A few weeks ago I wrote about how important it is that we offer awards that have some substantive value to them, in order to “put our money where our mouths are” and ensure proportion and fairness.
A few weeks before that, I wrote about how mistaking “pointsification” for gamification could backfire on employers, and how important it is that we be thoughtful when we gamify a solution, and not get caught up in bells, whistles, and leaderboards.
Ordinarily I don’t get all self-referential, but when I saw the Dilbert comic below from this Sunday’s paper, I was pretty tickled at how it segued with those two posts. I wanted to give Scott Adams a high five. (Click the image to see it larger.)
© DILBERT 2013 Scott Adams. Used By permission of UNIVERSAL UCLICK. All rights reserved.
Not only does Adams reference the current problems with outdated performance reviews, but he also gets right to the heart of the need for meaningful employee recognition and reward. Adopting any solution simply because it is trendy is a grave error that will likely backfire on a company.
Now don’t get me wrong. Gamification has its place. I wrote all about that here. But unfortunately, too many people think that just adding badges, ribbons and leaderboards are gamification. The last thing anyone wants to do is sound like Dilbert’s Pointy Haired Boss!
It is critical that we never lose sight of what we really want to do when we seek to improve performance management and recognition—make employees feel valued and influence their behavior for the better.
If you enjoyed this post, you might enjoy these companion posts:

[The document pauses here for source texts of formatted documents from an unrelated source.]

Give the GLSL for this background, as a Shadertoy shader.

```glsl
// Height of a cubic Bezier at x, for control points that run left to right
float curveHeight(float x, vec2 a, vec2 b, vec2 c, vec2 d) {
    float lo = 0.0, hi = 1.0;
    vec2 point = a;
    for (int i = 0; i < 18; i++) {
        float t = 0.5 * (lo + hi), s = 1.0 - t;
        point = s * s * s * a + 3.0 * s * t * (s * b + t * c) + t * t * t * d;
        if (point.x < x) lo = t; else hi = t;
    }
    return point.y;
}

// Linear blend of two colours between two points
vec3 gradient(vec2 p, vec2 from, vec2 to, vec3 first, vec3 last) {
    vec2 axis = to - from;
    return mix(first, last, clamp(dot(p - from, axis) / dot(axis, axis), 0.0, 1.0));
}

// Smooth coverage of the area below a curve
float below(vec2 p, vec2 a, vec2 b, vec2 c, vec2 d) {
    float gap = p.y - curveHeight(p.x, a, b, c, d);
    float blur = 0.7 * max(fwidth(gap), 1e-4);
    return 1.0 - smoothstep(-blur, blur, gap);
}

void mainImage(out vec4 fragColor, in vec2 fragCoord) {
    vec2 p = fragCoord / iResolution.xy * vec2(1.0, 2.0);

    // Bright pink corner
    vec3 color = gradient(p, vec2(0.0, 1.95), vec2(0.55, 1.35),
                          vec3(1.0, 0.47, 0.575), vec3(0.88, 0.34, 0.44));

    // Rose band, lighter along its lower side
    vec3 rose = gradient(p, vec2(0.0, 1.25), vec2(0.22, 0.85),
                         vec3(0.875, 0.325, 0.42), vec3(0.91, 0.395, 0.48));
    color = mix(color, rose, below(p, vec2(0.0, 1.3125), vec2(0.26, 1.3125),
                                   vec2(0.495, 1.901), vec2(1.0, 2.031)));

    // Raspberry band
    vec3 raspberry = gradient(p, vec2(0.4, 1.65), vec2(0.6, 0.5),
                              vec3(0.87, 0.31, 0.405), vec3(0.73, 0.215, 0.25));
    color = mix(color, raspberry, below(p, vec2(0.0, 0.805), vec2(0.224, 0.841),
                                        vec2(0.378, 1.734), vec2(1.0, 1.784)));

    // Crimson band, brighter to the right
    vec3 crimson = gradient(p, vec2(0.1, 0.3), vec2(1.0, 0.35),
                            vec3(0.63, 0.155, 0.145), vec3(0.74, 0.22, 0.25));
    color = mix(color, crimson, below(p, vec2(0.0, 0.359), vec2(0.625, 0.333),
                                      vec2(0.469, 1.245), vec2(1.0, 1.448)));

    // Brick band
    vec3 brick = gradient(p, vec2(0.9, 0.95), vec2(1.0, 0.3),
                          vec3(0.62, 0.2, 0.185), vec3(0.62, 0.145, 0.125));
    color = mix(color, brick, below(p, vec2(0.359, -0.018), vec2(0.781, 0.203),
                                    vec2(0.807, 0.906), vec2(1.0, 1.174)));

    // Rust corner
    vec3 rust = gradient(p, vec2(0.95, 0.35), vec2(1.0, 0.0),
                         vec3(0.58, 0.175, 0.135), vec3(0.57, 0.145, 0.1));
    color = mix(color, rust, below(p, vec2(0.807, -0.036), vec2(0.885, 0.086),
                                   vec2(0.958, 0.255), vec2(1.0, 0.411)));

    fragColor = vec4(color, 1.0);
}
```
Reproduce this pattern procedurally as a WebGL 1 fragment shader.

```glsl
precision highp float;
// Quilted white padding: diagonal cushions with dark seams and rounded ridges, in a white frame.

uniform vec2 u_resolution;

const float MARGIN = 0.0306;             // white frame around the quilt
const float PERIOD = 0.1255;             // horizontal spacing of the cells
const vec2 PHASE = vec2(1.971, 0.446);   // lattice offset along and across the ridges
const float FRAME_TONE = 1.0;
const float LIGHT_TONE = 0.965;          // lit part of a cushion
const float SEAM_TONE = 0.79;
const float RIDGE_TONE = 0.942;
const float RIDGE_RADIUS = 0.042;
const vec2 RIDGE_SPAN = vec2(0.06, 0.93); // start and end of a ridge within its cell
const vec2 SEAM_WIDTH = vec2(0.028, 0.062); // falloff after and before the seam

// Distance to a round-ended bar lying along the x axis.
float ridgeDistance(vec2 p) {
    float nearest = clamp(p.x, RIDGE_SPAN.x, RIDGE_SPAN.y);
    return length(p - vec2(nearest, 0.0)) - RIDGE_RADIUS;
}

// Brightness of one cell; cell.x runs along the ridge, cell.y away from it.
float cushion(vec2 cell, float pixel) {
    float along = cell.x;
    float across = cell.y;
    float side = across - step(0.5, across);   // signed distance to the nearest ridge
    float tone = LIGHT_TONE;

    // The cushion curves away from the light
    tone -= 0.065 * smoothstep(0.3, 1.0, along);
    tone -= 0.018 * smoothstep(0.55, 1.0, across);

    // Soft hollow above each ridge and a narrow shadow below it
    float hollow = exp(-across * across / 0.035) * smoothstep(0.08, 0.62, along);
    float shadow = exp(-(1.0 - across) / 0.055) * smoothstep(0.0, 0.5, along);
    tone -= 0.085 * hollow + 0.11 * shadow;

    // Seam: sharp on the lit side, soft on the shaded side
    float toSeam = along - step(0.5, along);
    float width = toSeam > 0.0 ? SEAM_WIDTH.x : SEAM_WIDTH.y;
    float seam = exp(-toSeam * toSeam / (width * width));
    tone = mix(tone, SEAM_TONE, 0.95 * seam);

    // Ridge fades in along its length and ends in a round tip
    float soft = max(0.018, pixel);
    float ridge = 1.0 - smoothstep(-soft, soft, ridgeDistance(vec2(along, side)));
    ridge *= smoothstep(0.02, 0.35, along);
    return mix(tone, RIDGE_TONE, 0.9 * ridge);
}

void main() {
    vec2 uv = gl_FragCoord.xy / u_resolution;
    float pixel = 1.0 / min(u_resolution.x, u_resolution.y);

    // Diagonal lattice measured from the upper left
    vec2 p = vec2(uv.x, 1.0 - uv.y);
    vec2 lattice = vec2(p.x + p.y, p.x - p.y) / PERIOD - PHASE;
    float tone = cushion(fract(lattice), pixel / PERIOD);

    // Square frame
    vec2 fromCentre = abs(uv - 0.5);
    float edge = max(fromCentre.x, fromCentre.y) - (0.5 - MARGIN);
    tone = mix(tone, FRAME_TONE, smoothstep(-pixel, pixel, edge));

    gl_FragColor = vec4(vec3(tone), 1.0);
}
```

- 101 Effective Words to Use in Recognition
- The Exceedingly Curious Origins of Performance Management
- How Written Words Drive Behavior